1 min.
so many shoes

I have sneakers for running And tap shoes for dancing And f lip-f lops to walk at the pool. I wear dress shoes on Sundays And slippers on home days And laced shoes for going to school. I have sandals for summer And snow boots for winter And rain boots for puddles in spring. I’ve worn rented shoes bowling And tennis shoes strolling And ice skates to glide at the rink. But the best footwear ever In summertime weather Requires no sock, lace, or bow. With ten wiggling toes, Two heels, balls, and soles, Bare feet are the best way to go!…

2 min.
a different kind of perfect

Lola means “Grandma” in Tagalog, a Filipino language. Ellie loved Fourth of July at Lola’s house. She loved listening to her aunts and uncles speak a bubbly mix of English and Tagalog. She loved chasing fireflies with her cousins in the evening light. Most of all, Ellie loved Lola’s chicken adobotender chicken in a tangy brown sauce. Lola’s chicken adobo was perfect. “Ellie, I’ll need you to make the chicken adobo.” But this year, when Ellie and Dad arrived early to help Lola decorate, Lola said, “I’m sorry. I must visit a sick friend. Ellie, I’ll need you to make the chicken adobo. Your dad can help.” “But I don’t know how!” Ellie said.
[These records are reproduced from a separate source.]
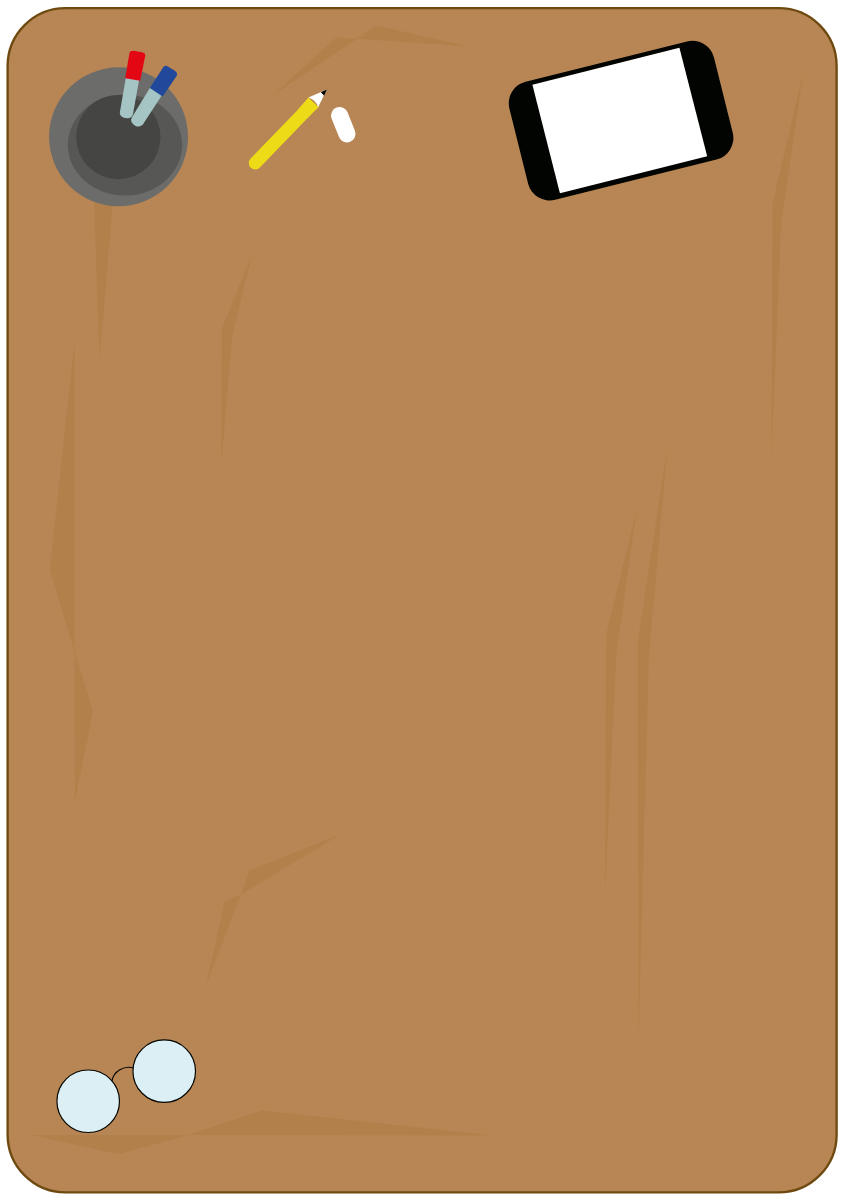
<!DOCTYPE html>
<html lang="en">
<head>
<meta charset="utf-8">
<title>Desk top</title>
<style>
:root {
  --paper: #ffffff;
  --wood: #b78654;
  --wood-edge: #6f4a10;
  --grain: #b2804b;
  --cup-rim: #6c6c6b;
  --cup-wall: #575756;
  --cup-floor: #454544;
  --marker-barrel: #a5c5c5;
  --marker-red: #e30613;
  --marker-blue: #22489c;
  --pencil: #ecdb16;
  --ink: #020402;
  --lens: #dceff4;
}
html, body { margin: 0; background: var(--paper); overflow: hidden; }
.desk { display: block; width: 844px; height: 1200px; }
.board { fill: var(--wood); stroke: var(--wood-edge); stroke-width: 2; }
.grain { fill: var(--grain); }
.cup-rim { fill: var(--cup-rim); }
.cup-wall { fill: var(--cup-wall); }
.cup-floor { fill: var(--cup-floor); }
.barrel { fill: var(--marker-barrel); }
.cap-red { fill: var(--marker-red); }
.cap-blue { fill: var(--marker-blue); }
.pencil-body { stroke: var(--pencil); stroke-width: 11; stroke-linecap: round; }
.pencil-wood, .screen { fill: var(--paper); }
.pencil-lead, .phone-body { fill: var(--ink); }
.eraser { stroke: var(--paper); stroke-width: 14.6; stroke-linecap: round; }
.lens { fill: var(--lens); stroke: var(--ink); stroke-width: 1; }
.bridge { fill: none; stroke: var(--ink); stroke-width: 1; }
</style>
</head>
<body>
<svg class="desk" viewBox="0 0 720.5 1024.5" preserveAspectRatio="none" role="img" aria-label="Wooden desk seen from above with a pen cup, pencil, eraser, phone and glasses">
  <rect class="board" x="6.5" y="7" width="707.7" height="1011" rx="49.5"/>

  <g class="grain">
    <path d="M233 81 L287 32 L305 33 Z"/>
    <path d="M305 33 L320 21.5 L401 40 Z"/>
    <path d="M80 165 L97 165 L85 307 Z"/>
    <path d="M215 218 L189.500 280 L189 396 L198 288 Z"/>
    <path d="M63.500 293 L42.500 486 L63.500 556 Z"/>
    <path d="M63.500 556 L79.500 607 L64 684 Z"/>
    <path d="M686 60 L659.500 174 L658.500 392 L667 190 Z"/>
    <path d="M543.500 435 L517.500 542 L516.500 765 L526 560 Z"/>
    <path d="M570 380 L544.500 547 L545 890 L554 560 Z"/>
    <path d="M291 712 L213 743 L205.500 764 Z"/>
    <path d="M205.500 764 L192 769 L176 841 Z"/>
    <path d="M27 969 L161 969 L101 985.500 Z"/>
    <path d="M161 969 L224 948 L422 969.500 Z"/>
  </g>

  <g id="pen-cup">
    <circle class="cup-rim" cx="101.200" cy="116.800" r="59.300"/>
    <ellipse class="cup-wall" cx="106.700" cy="123.800" rx="48.800" ry="43.200"/>
    <circle class="cup-floor" cx="101" cy="117" r="36"/>
    <g id="red-marker">
      <path class="barrel" d="M107.500 66 L118.800 68 L113.500 97.500 Q112.300 101.300 108.300 101 Q102.200 100.300 102.300 96 Z"/>
      <path class="cap-red" d="M110.500 45.500 Q111 43.400 114 43.400 L121 44.700 Q124.300 45.300 124 47.500 L119.700 69 L106.900 66.700 Z"/>
    </g>
    <g id="blue-marker">
      <path class="barrel" d="M128.300 74.500 L138.300 81.200 L122.100 106 Q119.200 109.200 115.700 107.500 Q110.500 104.500 112.400 100.500 Z"/>
      <path class="cap-blue" d="M139.500 57.200 Q141 55.500 143 56.500 L149.300 60.500 Q152 62.500 150.800 64.900 L138.800 82.400 L127.900 75.100 Z"/>
    </g>
  </g>

  <g id="pencil">
    <path class="pencil-body" d="M217.900 139.200 L262 93.600"/>
    <path d="M254 94 L263.300 83.300 L272 91.500 L261 102 Z" fill="var(--pencil)"/>
    <path class="pencil-wood" d="M263.300 83.300 L279 76.500 L271.600 91.500 Q269.700 85.500 263.300 83.300 Z"/>
    <path class="pencil-lead" d="M273.900 78.700 L279 76.500 L276.700 81.700 Z"/>
  </g>

  <path class="eraser" d="M289.900 98.600 L296.200 114.300"/>

  <g id="phone">
    <rect class="phone-body" x="440.200" y="51" width="180" height="104" rx="19" transform="rotate(-14 530.200 103)"/>
    <path class="screen" d="M454.500 72.300 L580 40.800 L603.700 133.300 L478 165 Z"/>
  </g>

  <g id="glasses">
    <path class="bridge" d="M95.500 923 C97 914.500 106 909.500 114 911.800"/>
    <circle class="lens" cx="75.300" cy="940.200" r="26.700"/>
    <circle class="lens" cx="140.200" cy="914.500" r="26.700"/>
  </g>
</svg>
</body>
</html>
Lola chuckled. “That’s why you should be in charge.” Lola pulled out the ingredients: chicken thighs and drumsticks, onion, garlic, vinegar, soy…

1 min.
who’s helping behind t he scenes?

A lmost like magic, a lot happens behind the scenes in your community: • You move a full garbage can to the curb in the evening, and by morning it’s empty. • A new book by your favorite author gets added to the shelves at the library. • Mail appears in your mailbox. • A neighbor has a health scare, and a call to 911 speeds an ambulance to his house. Many people work together to keep our communities humming. You might encounter some of them often, such as teachers and librarians. And you may never see others, such as 911 dispatchers or early-morning delivery people. Look around throughout the day for things that have been done for you and your family by people you may not have noticed. More than likely, there’s a lot to…

1 min.
tales of cattails

The cattail is a common sight. It grows in muddy ditches and shallow marshy waters throughout much of the world. Its leaves are an inch wide and often grow to be seven feet high. A rigid stem with a brown flower spike on top is almost as tall. In spring, the flower spike grows another, lighter brown spike above it. The top spike soon breaks apart, sending pollen onto the flower spike below. Then the plant produces tiny, tightly packed seeds that have downy white hairs. When the flower spike erupts in a cloud of seeds, the little hairs catch the wind and float away.…